The institute celebrates its 141st anniversary on May 1.
On April 26, the Sandals Foundation unveiled “Alpha Ska,” an art installation by local artist Lisa Lindo. The 20-foot “mild steel” piece is based on a design by the late Michael ‘Freestylee’ Thompson.
The Sandals Foundation also sponsored a $2.6-million upgrade to a performance space at the Alpha Institute.
“Alpha Ska” overlooks the performance space, located at the end of a 100-foot Music Walkway.
The upgrade also includes multi-core audio mixing equipment for live performances.
On April 27, the Institute unveiled the Colm Delves Centre sign at their South Camp Road, Kingston location. The sign is part of a major donation from the Digicel Foundation that includes a dedicated music center named in honor of Delves, the former CEO of the Digicel Group, who died in 2020 following a battle with cancer.
Delves loved Jamaica’s culture, heritage, people, and music.
The upgraded facilities are key to the Alpha Institute’s new Associate Degree in Music Performance. The degree program focuses on ensemble-style performance and is the first in Jamaica at a tertiary school level.
The Alpha Institute’s mission is, “the empowerment and personal transformation of young people through education and skills training.”
On May 1, 1880, five women started the Alpha Cottage orphanage on a 40-acre property along South Camp Road. Alpha Cottage was renamed twice before it became the Alpha Institute.
Sister M. de Chantal started the school’s music program in 1892.
Besides Yellowman, Johnny Osbourne, and Leroy Smart, other graduates of the music program include Leroy “Horsemouth” Wallace, Lennie Hibbert, and John “Dizzy” Moore.

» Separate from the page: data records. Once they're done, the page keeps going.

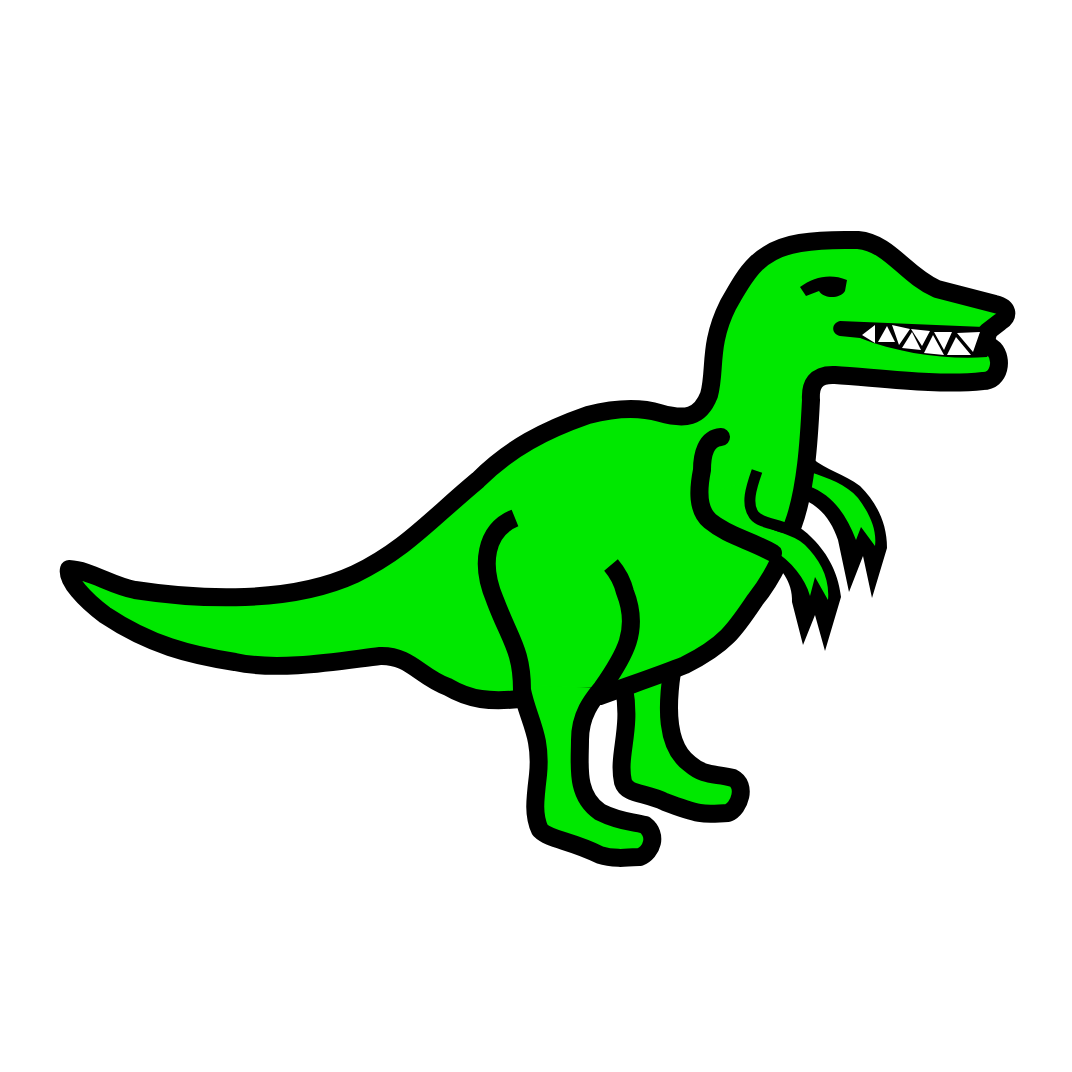
<!DOCTYPE html>
<html lang="en">
<head>
<meta charset="utf-8">
<title>Green dinosaur</title>
<style>
:root { --skin: #00e800; --ink: #000; --paper: #fff; }
html, body { margin: 0; background: var(--paper); overflow: hidden; }
svg { display: block; width: 1072px; height: 1072px; }
.skin { fill: var(--skin); }
.outline { fill: none; stroke: var(--ink); stroke-width: 18; stroke-linejoin: round; }
.limb { fill: var(--skin); stroke: var(--ink); stroke-width: 18; stroke-linejoin: round; }
.ink { fill: var(--ink); }
.teeth { fill: var(--paper); }
</style>
</head>
<body>
<svg viewBox="0 0 1072 1072" role="img" aria-label="Green cartoon dinosaur with sharp teeth, facing right">
  <g id="far-arm">
    <path class="ink" d="M812 458C826 470 844 474 860 486C876 502 887 522 887 548L872 598L863 556L849 592L838 540C832 522 822 508 805 500Z"/>
    <path class="skin" d="M810 472C828 478 846 484 858 498C870 514 877 530 875 546L861 527L856 540C846 514 832 494 808 486Z"/>
  </g>

  <path id="far-leg" class="limb" d="M624 688C632 730 617 755 623 782C627 795 645 792 665 802C705 817 705 814 728 813C740 808 747 785 733 778C715 773 705 777 690 764C665 746 667 705 672 672"/>

  <path id="body" class="limb" d="M69 569C90 570 110 585 135 590C200 600 290 604 355 574C405 550 430 520 478 480C510 448 545 430 588 415C615 408 640 407 660 413C685 420 700 418 709 395C716 370 708 345 728 305C745 275 757 250 800 243C825 239 840 240 858 240C890 243 905 275 937 289L995 304C1008 307 1010 316 1000 322L987 332L985 342L994 349C1003 359 1000 381 983 381C940 386 880 378 835 375C815 374 810 385 811 400C809 440 806 490 793 525C785 550 775 575 755 600C735 630 725 645 685 665C660 675 630 685 600 696L520 699C490 702 470 700 448 687C420 677 410 655 380 656C345 660 280 672 235 662C190 655 150 645 105 615C85 600 66 580 69 569Z"/>

  <g id="mouth">
    <path class="ink" d="M840 321L984 327L1000 322L994 346L987 357C950 360 900 354 860 338L840 336C831 334 831 323 840 321Z"/>
    <path class="teeth" d="M862 335L875 325V343ZM878 342L887 326L895 342ZM892 325L910 329L899 345ZM902 348L912 332L921 350ZM911 329L930 331L922 346ZM924 353L933 335L944 355ZM934 332L952 332L944 350ZM947 355L956 337L971 355ZM957 333L980 332L973 352Z"/>
  </g>

  <g id="eye">
    <path class="ink" d="M800 287C814 277 830 273 847 280L845 291C840 299 824 299 819 291L806 296Z"/>
  </g>

  <g id="near-leg">
    <path class="skin" d="M522 685C528 720 542 735 538 775C535 800 533 815 540 830C550 840 570 840 600 855C612 859 625 858 640 857C652 852 658 835 645 825C630 821 620 822 600 812C575 795 580 765 580 740C580 715 592 700 602 688Z"/>
    <path class="outline" d="M515 518C485 530 480 565 495 600C510 640 522 650 522 690C528 720 542 735 538 775C535 800 533 815 540 830C550 840 570 840 600 855C612 859 625 858 640 857C652 852 658 835 645 825C630 821 620 822 600 812C575 795 580 765 580 740C580 715 592 700 602 688C625 655 640 630 625 592C622 580 617 572 611 565"/>
  </g>

  <g id="near-arm">
    <path class="ink" d="M767 520C782 522 797 522 810 536C825 550 838 570 841 597L825 651L815 615L803 645L792 602C793 582 780 566 766 556Z"/>
    <path class="skin" d="M700 495C705 530 745 535 772 549C792 562 805 578 810 596L815 577L828 600C830 578 820 560 805 545C788 530 766 534 750 514L755 480Z"/>
    <path class="outline" d="M721 437C706 438 702 455 702 470C698 490 697 510 710 521C728 536 750 540 773 553" stroke-linecap="round"/>
    <path class="outline" d="M757 471C751 488 746 504 754 515C760 523 776 524 788 529" style="stroke-width:11"/>
  </g>
</svg>
</body>
</html>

Alpha School of Music Administrator Margaret Little Wilson thanked the Sandals and Digicel Foundations for helping Alpha Institute continue its mission, and for believing in music education and the power of Jamaican music.
SOURCES: ALPHABOYSSCHOOL.ORG, DANCEHALLMAG.COM